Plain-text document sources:
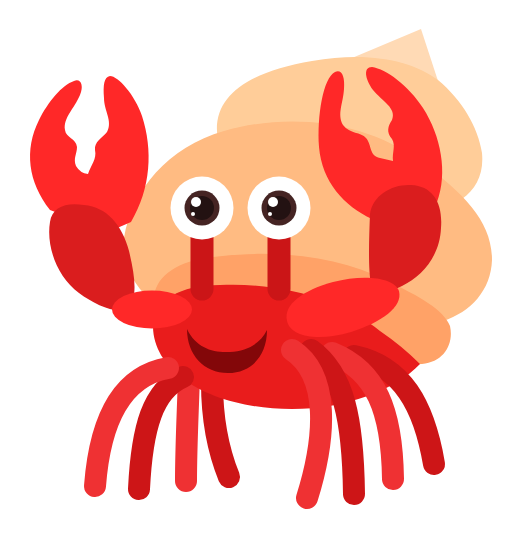
<!DOCTYPE html>
<html lang="en">
<head>
<meta charset="utf-8">
<title>Hermit crab</title>
<style>
:root {
  --paper: #ffffff;
  --shell-tip: #ffdab5;
  --shell-top: #ffcd99;
  --shell-main: #ffbb82;
  --shell-rim: #ffa267;
  --claw: #ff2828;
  --arm: #da1d1e;
  --body: #e91c1c;
  --stalk: #cb1517;
  --leg-light: #ef3133;
  --leg-dark: #cd1517;
  --mouth: #830709;
  --iris: #452423;
  --pupil: #231212;
}
html, body { margin: 0; background: var(--paper); overflow: hidden; }
svg { display: block; width: 521px; height: 539px; }
.shell-tip { fill: var(--shell-tip); }
.shell-top { fill: var(--shell-top); }
.shell-main { fill: var(--shell-main); }
.shell-rim { fill: var(--shell-rim); }
.claw { fill: var(--claw); }
.arm { fill: var(--arm); }
.body { fill: var(--body); }
.body-shade { fill: var(--stalk); }
.mouth { fill: var(--mouth); }
.white { fill: var(--paper); }
.iris { fill: var(--iris); }
.pupil { fill: var(--pupil); }
.stalk { fill: none; stroke: var(--stalk); stroke-width: 23; stroke-linecap: round; }
.leg { fill: none; stroke-width: 22; stroke-linecap: round; }
.light { stroke: var(--leg-light); }
.dark { stroke: var(--leg-dark); }
</style>
</head>
<body>
<svg viewBox="0 0 521 539" role="img" aria-label="Smiling red hermit crab with raised claws and an orange shell">
  <defs>
    <g id="eye">
      <circle class="white" r="31.5"/>
      <circle class="iris" r="17.5"/>
      <circle class="pupil" r="12"/>
      <circle class="white" cx="-6" cy="-6" r="5"/>
      <circle class="white" cx="-9" cy="6" r="2"/>
    </g>
  </defs>

  <g id="shell">
    <path class="shell-tip" d="M352 58L421 29L439 84L400 90Z"/>
    <path class="shell-top" d="M218 140C210 98 246 72 312 61C370 51 412 61 438 80C462 100 478 127 482 153C484 174 476 189 462 199L380 180Z"/>
    <path class="shell-main" d="M124 238C132 190 168 147 224 131C290 112 366 121 420 161C465 194 492 222 492 260C491 290 471 312 443 321L300 330L150 300C130 280 122 262 124 238Z"/>
    <path class="shell-rim" d="M154 296C157 275 178 261 213 257C275 249 339 256 388 281C420 297 443 309 450 326C454 344 444 362 422 364L300 370Z"/>
  </g>

  <g id="rear-legs">
    <path class="leg dark" d="M212 382C212 416 218 450 229 477"/>
    <path class="leg light" d="M189 374C188 410 186 446 186 481"/>
  </g>

  <path class="body" d="M153 327C154 300 180 285 220 285C290 282 347 304 380 331Q402 346 420 364C395 390 346 409 292 409C215 409 154 375 153 327Z"/>
  <path class="mouth" d="M187 329C196 348 213 353 230 352C247 351 260 344 267 330C267 356 251 373 228 373C204 373 187 355 187 329Z"/>

  <g id="left-legs">
    <path class="leg dark" d="M183 377C153 390 142 427 139 489"/>
    <path class="leg light" d="M168 368C122 376 100 420 95 486"/>
  </g>

  <g id="right-legs">
    <path class="leg dark" d="M354 356C402 366 424 405 434 464"/>
    <path class="leg light" d="M332 353C376 371 392 410 393 479"/>
    <path class="leg dark" d="M311 350C344 374 353 420 354 494"/>
    <path class="leg light" d="M292 350C330 375 326 437 307 498"/>
  </g>

  <g id="eyes">
    <path class="stalk" d="M202 220V289M279 220V289"/>
    <use href="#eye" x="202" y="208"/>
    <use href="#eye" x="279" y="208"/>
  </g>

  <g id="left-claw">
    <path class="claw" d="M74 81C81 78 84 86 80 95C74 109 63 118 65 130C66 138 76 138 77 147C77 154 73 158 76 166Q80 173 88 174C91 165 97 159 95 150C94 142 102 138 107 132C113 121 104 111 104 98C103 85 104 77 110 76C118 76 135 95 142 116C153 150 151 188 131 222L108 232L50 210C28 182 24 150 39 120C48 102 62 85 74 81Z"/>
    <path class="arm" d="M50 222C52 207 66 202 84 205C107 207 122 225 129 251C135 276 138 298 128 308C118 315 95 305 79 293C57 277 46 246 50 222Z"/>
    <ellipse class="claw" cx="152" cy="309.500" rx="40" ry="19"/>
  </g>

  <g id="right-claw">
    <path class="claw" d="M335 72C342 69 345 77 344 89C343 104 337 114 343 125C350 134 361 132 366 138C372 145 369 156 380 158L393 161C392 152 396 146 392 139C386 132 388 126 392 120C397 108 382 101 373 90C365 79 363 67 372 67C386 69 408 85 423 108C441 136 448 173 437 202L372 219C344 206 322 182 319 147C317 116 323 78 335 72Z"/>
    <path class="arm" d="M370 214C373 195 392 184 411 185C433 186 443 203 441 228C440 255 423 276 402 286C386 294 375 294 371 284C368 269 369 239 370 214Z"/>
    <path class="claw" d="M287 321C283 304 304 290 333 282C363 274 394 277 399 291C403 307 382 322 351 332C320 341 291 338 287 321Z"/>
  </g>
</svg>
</body>
</html>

**YOUR TASK**
Exact copy, no pictures: write out all the records above.

**YOUR RESPONSE**
<!DOCTYPE html>
<html lang="en">
<head>
<meta charset="utf-8">
<title>Hermit crab</title>
<style>
:root {
  --paper: #ffffff;
  --shell-tip: #ffdab5;
  --shell-top: #ffcd99;
  --shell-main: #ffbb82;
  --shell-rim: #ffa267;
  --claw: #ff2828;
  --arm: #da1d1e;
  --body: #e91c1c;
  --stalk: #cb1517;
  --leg-light: #ef3133;
  --leg-dark: #cd1517;
  --mouth: #830709;
  --iris: #452423;
  --pupil: #231212;
}
html, body { margin: 0; background: var(--paper); overflow: hidden; }
svg { display: block; width: 521px; height: 539px; }
.shell-tip { fill: var(--shell-tip); }
.shell-top { fill: var(--shell-top); }
.shell-main { fill: var(--shell-main); }
.shell-rim { fill: var(--shell-rim); }
.claw { fill: var(--claw); }
.arm { fill: var(--arm); }
.body { fill: var(--body); }
.body-shade { fill: var(--stalk); }
.mouth { fill: var(--mouth); }
.white { fill: var(--paper); }
.iris { fill: var(--iris); }
.pupil { fill: var(--pupil); }
.stalk { fill: none; stroke: var(--stalk); stroke-width: 23; stroke-linecap: round; }
.leg { fill: none; stroke-width: 22; stroke-linecap: round; }
.light { stroke: var(--leg-light); }
.dark { stroke: var(--leg-dark); }
</style>
</head>
<body>
<svg viewBox="0 0 521 539" role="img" aria-label="Smiling red hermit crab with raised claws and an orange shell">
  <defs>
    <g id="eye">
      <circle class="white" r="31.5"/>
      <circle class="iris" r="17.5"/>
      <circle class="pupil" r="12"/>
      <circle class="white" cx="-6" cy="-6" r="5"/>
      <circle class="white" cx="-9" cy="6" r="2"/>
    </g>
  </defs>

  <g id="shell">
    <path class="shell-tip" d="M352 58L421 29L439 84L400 90Z"/>
    <path class="shell-top" d="M218 140C210 98 246 72 312 61C370 51 412 61 438 80C462 100 478 127 482 153C484 174 476 189 462 199L380 180Z"/>
    <path class="shell-main" d="M124 238C132 190 168 147 224 131C290 112 366 121 420 161C465 194 492 222 492 260C491 290 471 312 443 321L300 330L150 300C130 280 122 262 124 238Z"/>
    <path class="shell-rim" d="M154 296C157 275 178 261 213 257C275 249 339 256 388 281C420 297 443 309 450 326C454 344 444 362 422 364L300 370Z"/>
  </g>

  <g id="rear-legs">
    <path class="leg dark" d="M212 382C212 416 218 450 229 477"/>
    <path class="leg light" d="M189 374C188 410 186 446 186 481"/>
  </g>

  <path class="body" d="M153 327C154 300 180 285 220 285C290 282 347 304 380 331Q402 346 420 364C395 390 346 409 292 409C215 409 154 375 153 327Z"/>
  <path class="mouth" d="M187 329C196 348 213 353 230 352C247 351 260 344 267 330C267 356 251 373 228 373C204 373 187 355 187 329Z"/>

  <g id="left-legs">
    <path class="leg dark" d="M183 377C153 390 142 427 139 489"/>
    <path class="leg light" d="M168 368C122 376 100 420 95 486"/>
  </g>

  <g id="right-legs">
    <path class="leg dark" d="M354 356C402 366 424 405 434 464"/>
    <path class="leg light" d="M332 353C376 371 392 410 393 479"/>
    <path class="leg dark" d="M311 350C344 374 353 420 354 494"/>
    <path class="leg light" d="M292 350C330 375 326 437 307 498"/>
  </g>

  <g id="eyes">
    <path class="stalk" d="M202 220V289M279 220V289"/>
    <use href="#eye" x="202" y="208"/>
    <use href="#eye" x="279" y="208"/>
  </g>

  <g id="left-claw">
    <path class="claw" d="M74 81C81 78 84 86 80 95C74 109 63 118 65 130C66 138 76 138 77 147C77 154 73 158 76 166Q80 173 88 174C91 165 97 159 95 150C94 142 102 138 107 132C113 121 104 111 104 98C103 85 104 77 110 76C118 76 135 95 142 116C153 150 151 188 131 222L108 232L50 210C28 182 24 150 39 120C48 102 62 85 74 81Z"/>
    <path class="arm" d="M50 222C52 207 66 202 84 205C107 207 122 225 129 251C135 276 138 298 128 308C118 315 95 305 79 293C57 277 46 246 50 222Z"/>
    <ellipse class="claw" cx="152" cy="309.500" rx="40" ry="19"/>
  </g>

  <g id="right-claw">
    <path class="claw" d="M335 72C342 69 345 77 344 89C343 104 337 114 343 125C350 134 361 132 366 138C372 145 369 156 380 158L393 161C392 152 396 146 392 139C386 132 388 126 392 120C397 108 382 101 373 90C365 79 363 67 372 67C386 69 408 85 423 108C441 136 448 173 437 202L372 219C344 206 322 182 319 147C317 116 323 78 335 72Z"/>
    <path class="arm" d="M370 214C373 195 392 184 411 185C433 186 443 203 441 228C440 255 423 276 402 286C386 294 375 294 371 284C368 269 369 239 370 214Z"/>
    <path class="claw" d="M287 321C283 304 304 290 333 282C363 274 394 277 399 291C403 307 382 322 351 332C320 341 291 338 287 321Z"/>
  </g>
</svg>
</body>
</html>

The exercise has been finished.